Victoria police will be stepping up enforcement, handing out tickets to drivers caught using the priority bus and bikes lanes on Douglas Street next week.
Earlier this week, B.C. Transit, in partnership with Victoria police and the City of Victoria, launched an education and enforcement campaign to remind drivers of the rules in the bus and bike priority lanes along Douglas Street.
Police began the week by patrolling the priority lanes along the busy corridor, providing educational information about lanes and a free bus ticket. However, next week, police will be stepping up enforcement and slapping drivers with a $109 fine if they’re caught using the lanes.
“There are virtually markings and signs in every block.
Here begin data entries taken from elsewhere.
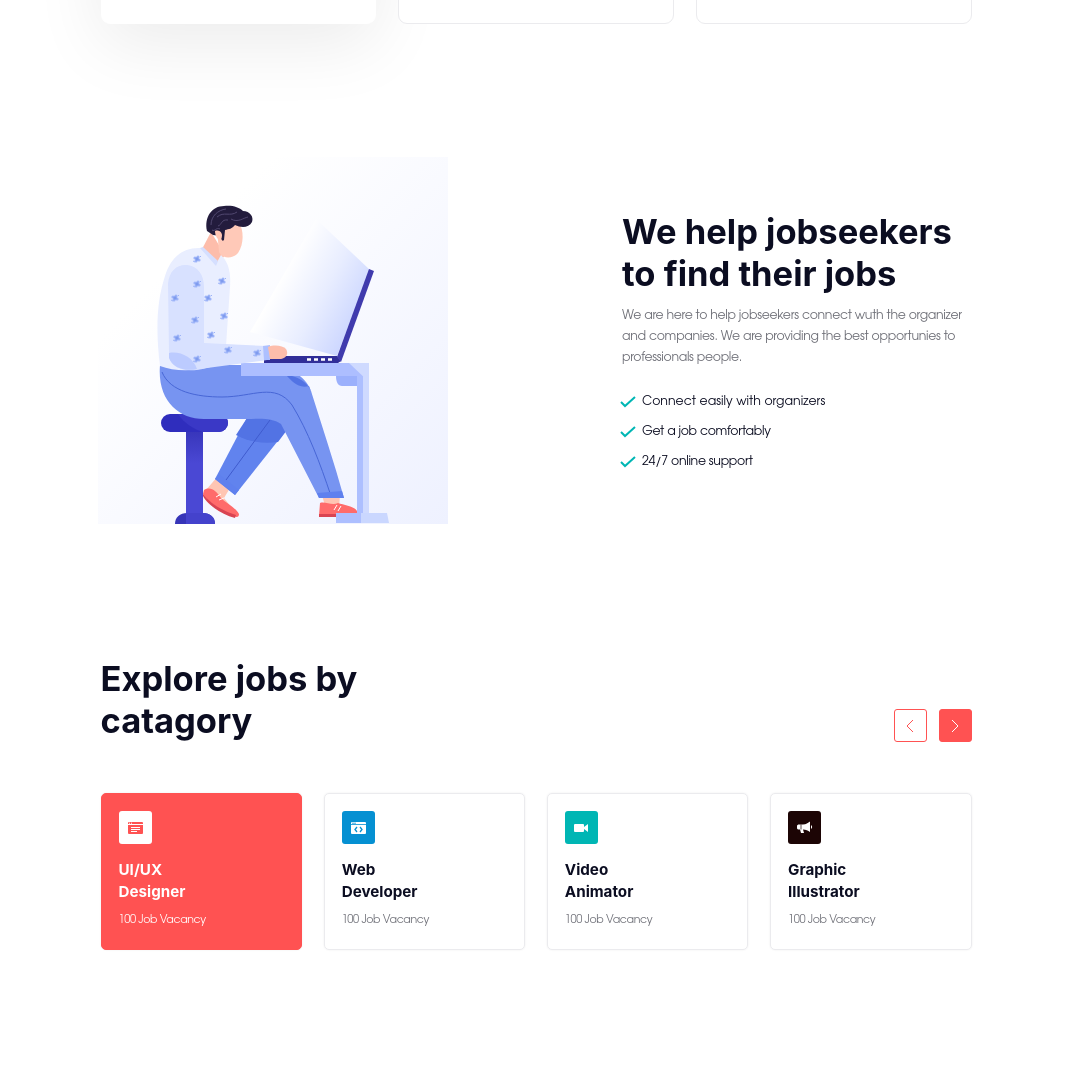
<!DOCTYPE html>
<html lang="en">
<head>
<meta charset="utf-8">
<title>Find jobs by category</title>
<style>
:root {
  --ink: #0b0d21;
  --muted: #6f7078;
  --coral: #ff5252;
  --teal: #00b6b4;
  --blue: #0590d2;
  --dark: #1c0505;
  --line: #ebebee;
  --display: Inter, sans-serif;
  --body: "TeX Gyre Adventor", sans-serif;
}
* { box-sizing: border-box; margin: 0; padding: 0; }
html, body { width: 1072px; height: 1072px; overflow: hidden; background: #fff; }
.page { width: 1072px; height: 1072px; padding: 0 100.5px; overflow: hidden; color: var(--ink); font-family: var(--body); }
h2 { font: 700 34.5px/42px var(--display); }

.panels { display: flex; gap: 22px; height: 24px; align-items: flex-end; }
.panel { position: relative; flex: 1; height: 200px; border: 1px solid var(--line); border-radius: 9px; background: #fff; }
.panel-raised { border-color: #fff; box-shadow: 0 20px 70px rgba(0, 0, 0, .08); }

.about { display: flex; align-items: flex-start; height: 367px; margin: 133px 0 0 -2.5px; }
.worker { flex: none; width: 350px; height: 367px; }
.pitch { width: 352px; margin: 54px 0 0 174px; }
.pitch p { margin-top: 10px; font-size: 12.5px; line-height: 21px; letter-spacing: -.32px; color: var(--muted); white-space: nowrap; }
.benefits { display: grid; gap: 9px; margin-top: 23px; list-style: none; }
.benefits li { display: flex; align-items: center; gap: 6px; height: 21px; margin-left: -2px; font-size: 12.5px; letter-spacing: -.32px; white-space: nowrap; }
.benefits li:first-child { letter-spacing: 0; }
.benefits svg { width: 16px; height: 12px; fill: none; stroke: var(--teal); stroke-width: 2; }

.explore { margin-top: 134px; }
.explore-head { display: flex; justify-content: space-between; align-items: flex-end; height: 84px; }
.pager { display: flex; gap: 12px; }
.pager a { display: grid; place-items: center; width: 33px; height: 33px; border: 1px solid var(--coral); border-radius: 3px; color: var(--coral); }
.pager .next { background: var(--coral); color: #fff; }
.pager svg { width: 8px; height: 14px; fill: none; stroke: currentColor; }
.categories { display: flex; gap: 21.7px; margin-top: 51px; }
.category { flex: 1; height: 157px; padding: 17px; border: 1px solid var(--line); border-radius: 5px; box-shadow: 0 0 2px rgba(0, 0, 0, .08); }
.category h3 { margin-top: 15px; font: 700 15.2px/22px var(--display); }
.category p { margin-top: 9px; font-size: 11px; line-height: 16px; letter-spacing: -.4px; color: var(--muted); }
.category .icon { display: block; width: 33px; height: 33px; border-radius: 3px; }
.design { background: var(--coral); border-color: var(--coral); color: #fff; }
.design p { color: #fff; }
.design .icon { background: #fff; }
.web .icon { background: var(--blue); }
.video .icon { background: var(--teal); }
.graphic .icon { background: var(--dark); }
</style>
</head>
<body>
<main class="page">
  <div class="panels">
    <div class="panel panel-raised"></div>
    <div class="panel"></div>
    <div class="panel"></div>
  </div>

  <section class="about">
    <svg class="worker" viewBox="98 157 350 367" role="img" aria-label="Man sitting on a stool and working on a laptop">
      <defs>
        <linearGradient id="backdrop" x1="0" y1="0" x2="1" y2="1">
          <stop offset=".25" stop-color="#fff"/>
          <stop offset="1" stop-color="#eef1ff"/>
        </linearGradient>
        <linearGradient id="glow" gradientUnits="userSpaceOnUse" x1="368" y1="330" x2="278" y2="282">
          <stop offset="0" stop-color="#c3cfff"/>
          <stop offset=".55" stop-color="#e8edff"/>
          <stop offset="1" stop-color="#fff"/>
        </linearGradient>
        <linearGradient id="post" x1="0" y1="0" x2="0" y2="1">
          <stop offset="0" stop-color="#3634b8"/>
          <stop offset=".4" stop-color="#4a48d4"/>
        </linearGradient>
        <g id="flower" fill="#9db4f8">
          <circle cx="-2" cy="-1" r="1.6"/>
          <circle cx="1" cy="-2" r="1.6"/>
          <circle cx="2" cy="1" r="1.6"/>
          <circle cx="-1" cy="2" r="1.6"/>
          <circle r="1.8" fill="#7f9bee"/>
          <path d="M-4 2l2 1M3-3l1 1" stroke="#9db4f8" fill="none"/>
        </g>
      </defs>
      <rect x="98" y="157" width="350" height="367" fill="url(#backdrop)"/>

      <g class="screen-light">
        <path d="M316 219L370 270L337 356L250 332Z" fill="url(#glow)"/>
      </g>

      <g class="stool">
        <rect x="186" y="428" width="17" height="88" fill="url(#post)"/>
        <path d="M175 524C175 517 180 513 187 513H203C210 513 215 517 215 524Z" fill="#3634b8"/>
        <path d="M186 524V513H203C210 513 215 517 215 524Z" fill="#4442cc"/>
        <rect x="161" y="414" width="67" height="18" rx="9" fill="#2f2dbd"/>
        <path d="M178 414H219A9 9 0 0 1 219 432H203C193 429 184 423 178 414Z" fill="#3a38c6"/>
      </g>

      <g class="far-leg">
        <path d="M218 476L230 488L224 498L235 512L214 500L206 490Z" fill="#ffc5b3"/>
        <path d="M204 490C211 486 216 491 221 498C226 503 235 507 239 514C239 517 237 518 234 516C221 511 208 502 203 494Z" fill="#ff6b6b"/>
        <path d="M203 494C209 502 222 511 236 515L235 518C220 514 207 504 203 496Z" fill="#d94452"/>
        <path d="M216 497L221 494M219 500L224 498" stroke="#fff" fill="none"/>
        <path d="M247 418H296L235 495L215 479Z" fill="#6183ee"/>
        <path d="M247 418H296L278 442C264 444 248 442 236 435Z" fill="#5273e4"/>
        <path d="M215 479L235 495L239 490L219 474Z" fill="#5f80ee"/>
        <path d="M270 420L226 480" stroke="#3f5bce" fill="none"/>
      </g>

      <g class="near-leg">
        <path d="M322 495H340L339 508L325 506Z" fill="#ffc5b3"/>
        <path d="M320 503C325 501 332 506 338 503C344 505 354 506 357 511C358 514 356 516 353 516H319Z" fill="#ff6b6b"/>
        <path d="M319 514H357L356 517H319Z" fill="#d94452"/>
        <path d="M337 505L334 510M341 506L338 511" stroke="#fff" fill="none"/>
        <path d="M160 365C177 371 200 368 213 365H262C290 367 305 375 311 391C322 426 334 462 344 498H319L281 424C271 417 258 419 247 419H204C178 419 157 400 160 365Z" fill="#7794f1"/>
        <path d="M288 375C302 378 309 384 312 394L309 386C298 389 292 381 286 375Z" fill="#5273e4"/>
        <path d="M162 372C170 392 197 397 222 397C253 397 275 382 292 405C308 431 320 463 331 496" stroke="#4766d6" fill="none"/>
        <path d="M317 493L342 491L344 498H319Z" fill="#5f80ee"/>
      </g>

      <g class="desk">
        <rect x="357" y="370" width="12" height="146" fill="#cfdaff"/>
        <rect x="357" y="376" width="6" height="140" fill="#adbfff"/>
        <path d="M336 513H387L389 523H336Z" fill="#cad7ff"/>
        <path d="M336 513H361V523H336Z" fill="#adbfff"/>
        <path d="M241 363H369V376H241Z" fill="#adbeff"/>
        <path d="M336 376H357V386H342C338 386 336 382 336 376Z" fill="#9bb0fc"/>
        <path d="M349 363H369V382Z" fill="#cfdaff"/>
      </g>

      <g class="laptop">
        <path d="M264 360L284 356H337L341 361L338 363H264Z" fill="#312e98"/>
        <path d="M337 357L369 269L374 271L341 362Z" fill="#403bad"/>
        <path d="M307 359.500H334" stroke="#fff" stroke-width="2.400" stroke-dasharray="4 3" fill="none"/>
      </g>

      <g class="head">
        <path d="M211 232L201 251L217 266L225 255Z" fill="#fdbdab"/>
        <path d="M217 229L239 222C244 231 244 244 238 253C233 259 222 259 219 252Z" fill="#ffc9b8"/>
        <path d="M207 231C204 217 212 206 224 206C232 205 239 207 243 211C250 211 254 217 252 222C249 228 241 228 235 225C232 229 229 229 225 230L224 240C222 242 221 239 221 236L213 235Z" fill="#231c3d"/>
        <path d="M211 225C211 216 218 210 226 209M218 226C222 225 221 219 228 220M217 217C224 211 230 217 237 212M231 219C238 223 243 218 248 217M212 230C215 232 216 227 220 229" stroke="#514870" fill="none"/>
        <path d="M215 231C220 229 224 234 221 239C218 241 215 236 215 231Z" fill="#ffc5b3"/>
      </g>

      <g class="shirt">
        <path d="M160 366C156 334 156 303 165 276C171 257 183 247 201 248L216 264L221 255C229 263 231 273 230 287L226 346L214 366C198 371 175 372 160 366Z" fill="#e9eeff"/>
        <path d="M200 248L203 247L218 261L216 266Z" fill="#d5dfff"/>
        <path d="M168 284C169 270 178 264 187 265C198 266 204 275 204 287V343L267 346V360L207 368C183 374 169 368 169 352Z" fill="#d8e1ff"/>
        <path d="M169 353C180 351 193 357 197 369C184 372 172 367 169 358Z" fill="#bccbff"/>
        <path d="M263 346L270 345V360H264Z" fill="#adc0ff"/>
        <path d="M268 347C275 344 283 346 286 349C289 354 286 358 281 359H270Z" fill="#fdbdab"/>
        <use href="#flower" x="197" y="259"/>
        <use href="#flower" x="222" y="281"/>
        <use href="#flower" x="197" y="284"/>
        <use href="#flower" x="175" y="298"/>
        <use href="#flower" x="208" y="298"/>
        <use href="#flower" x="195" y="320"/>
        <use href="#flower" x="224" y="316"/>
        <use href="#flower" x="211" y="335"/>
        <use href="#flower" x="177" y="338"/>
        <use href="#flower" x="228" y="350"/>
        <use href="#flower" x="197" y="359"/>
        <use href="#flower" x="257" y="353"/>
      </g>
    </svg>

    <div class="pitch">
      <h2>We help jobseekers<br>to find their jobs</h2>
      <p>We are here to help jobseekers connect wuth the organizer<br>and companies. We are providing the best opportunies to<br>professionals people.</p>
      <ul class="benefits">
        <li><svg viewBox="0 0 16 12" aria-hidden="true"><path d="M1 6L5 10L15 1"/></svg>Connect easily with organizers</li>
        <li><svg viewBox="0 0 16 12" aria-hidden="true"><path d="M1 6L5 10L15 1"/></svg>Get a job comfortably</li>
        <li><svg viewBox="0 0 16 12" aria-hidden="true"><path d="M1 6L5 10L15 1"/></svg>24/7 online support</li>
      </ul>
    </div>
  </section>

  <section class="explore">
    <div class="explore-head">
      <h2>Explore jobs by<br>catagory</h2>
      <nav class="pager">
        <a class="previous" href="#" aria-label="Previous"><svg viewBox="0 0 8 14"><path d="M7 1L1 7L7 13"/></svg></a>
        <a class="next" href="#" aria-label="Next"><svg viewBox="0 0 8 14"><path d="M1 1L7 7L1 13"/></svg></a>
      </nav>
    </div>

    <div class="categories">
      <article class="category design">
        <svg class="icon" viewBox="0 0 33 33" aria-hidden="true">
          <rect x="9" y="11" width="15" height="12" rx="1" fill="#ff5252"/>
          <path d="M9 13.500H24M12 16.500H21M12 18.500H21M12 20.500H18" stroke="#fff" fill="none"/>
          <path d="M10 12.200H14" stroke="#fff" stroke-dasharray="1 1"/>
        </svg>
        <h3>UI/UX<br>Designer</h3>
        <p>100 Job Vacancy</p>
      </article>
      <article class="category web">
        <svg class="icon" viewBox="0 0 33 33" aria-hidden="true">
          <rect x="9" y="11" width="15" height="12" rx="1" fill="#fff"/>
          <path d="M9 13.500H24M10 12.200H14" stroke="#0590d2" stroke-width=".8" fill="none"/>
          <path d="M15 16L13 18.500L15 21M18 16L20 18.500L18 21" stroke="#0590d2" stroke-width="1.300" fill="none"/>
        </svg>
        <h3>Web<br>Developer</h3>
        <p>100 Job Vacancy</p>
      </article>
      <article class="category video">
        <svg class="icon" viewBox="0 0 33 33" aria-hidden="true">
          <rect x="9" y="13" width="10" height="8" rx="1" fill="#fff"/>
          <path d="M19 16L23 13V21L19 18Z" fill="#fff"/>
        </svg>
        <h3>Video<br>Animator</h3>
        <p>100 Job Vacancy</p>
      </article>
      <article class="category graphic">
        <svg class="icon" viewBox="0 0 33 33" aria-hidden="true">
          <path d="M9 15C9 14 10 13.500 11 13.500H15C18 13.500 20 12 22 10.500V21C20 19.500 18 18.500 15 18.500L16 22H13L12 18.500H11C10 18.500 9 18 9 17Z" fill="#fff"/>
          <path d="M23 14C24.500 15 24.500 17 23 18Z" fill="#fff"/>
          <path d="M13 13.500V18.500" stroke="#1c0505" stroke-width=".7"/>
        </svg>
        <h3>Graphic<br>Illustrator</h3>
        <p>100 Job Vacancy</p>
      </article>
    </div>
  </section>
</main>
</body>
</html>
There’s no reason that any driver should not know that they’re in a priority lane during the time that they’re not supposed to be there,” said acting Victoria police chief Del Manak, adding they’ll specifically be looking for drivers who are choosing to ignore the signs.
“Our enforcement will be strategic and we’ll only be ticketing drivers who are knowingly disobeying the signage.”
The bus and bike priority lanes, which are slightly wider than the other lanes, operate weekdays from 6 a.m. to 9 a.m. southbound from Hillside Avenue to Fisgard Street, and 3 p.m. to 6 p.m. northbound from Fisgard to Tolmie.
Vehicles are still allowed to enter the lane if making a right hand turn within the current block.
In 2014, B.C. Transit rolled out the bus lanes. Phase one included expanding the lane, north and southbound along Hillside Avenue and phase two included expansion along Hillside and Tolmie north. Within the next four to six weeks, construction will begin on the southbound lane from Tolmie to Hillside.
In February, the province announced it would inject $6.45 million to extend the northbound bus lane along Douglas Street between Tolmie Avenue and Saanich Road as well.
Manuel Achadinha, B.C. Transit chief executive officer and president, said over the past few months, drivers have been gravitating back into the priority lanes. The campaign is being used to re-educate drivers to keep the priority lanes free in order to keep transit running smoothly in and out of the downtown core.
“If the lanes get congested it’ll just be like another lane in traffic. What we’re trying to do is create a reliable corridor for people who choose to take transit so they can get from home to downtown and back home again,” he said, adding Douglas is the busiest transit corridor, with 88 buses travelling along the route during peak hours.
“The highest level of demand that we have is on this corridor, so it’s important it remains efficient, effective and reliable for our customers.”
In the future, once all priority bus and cycling lanes have been completed, there are plans to have them open to cyclists and transit 24 hours a day instead of only during select hours.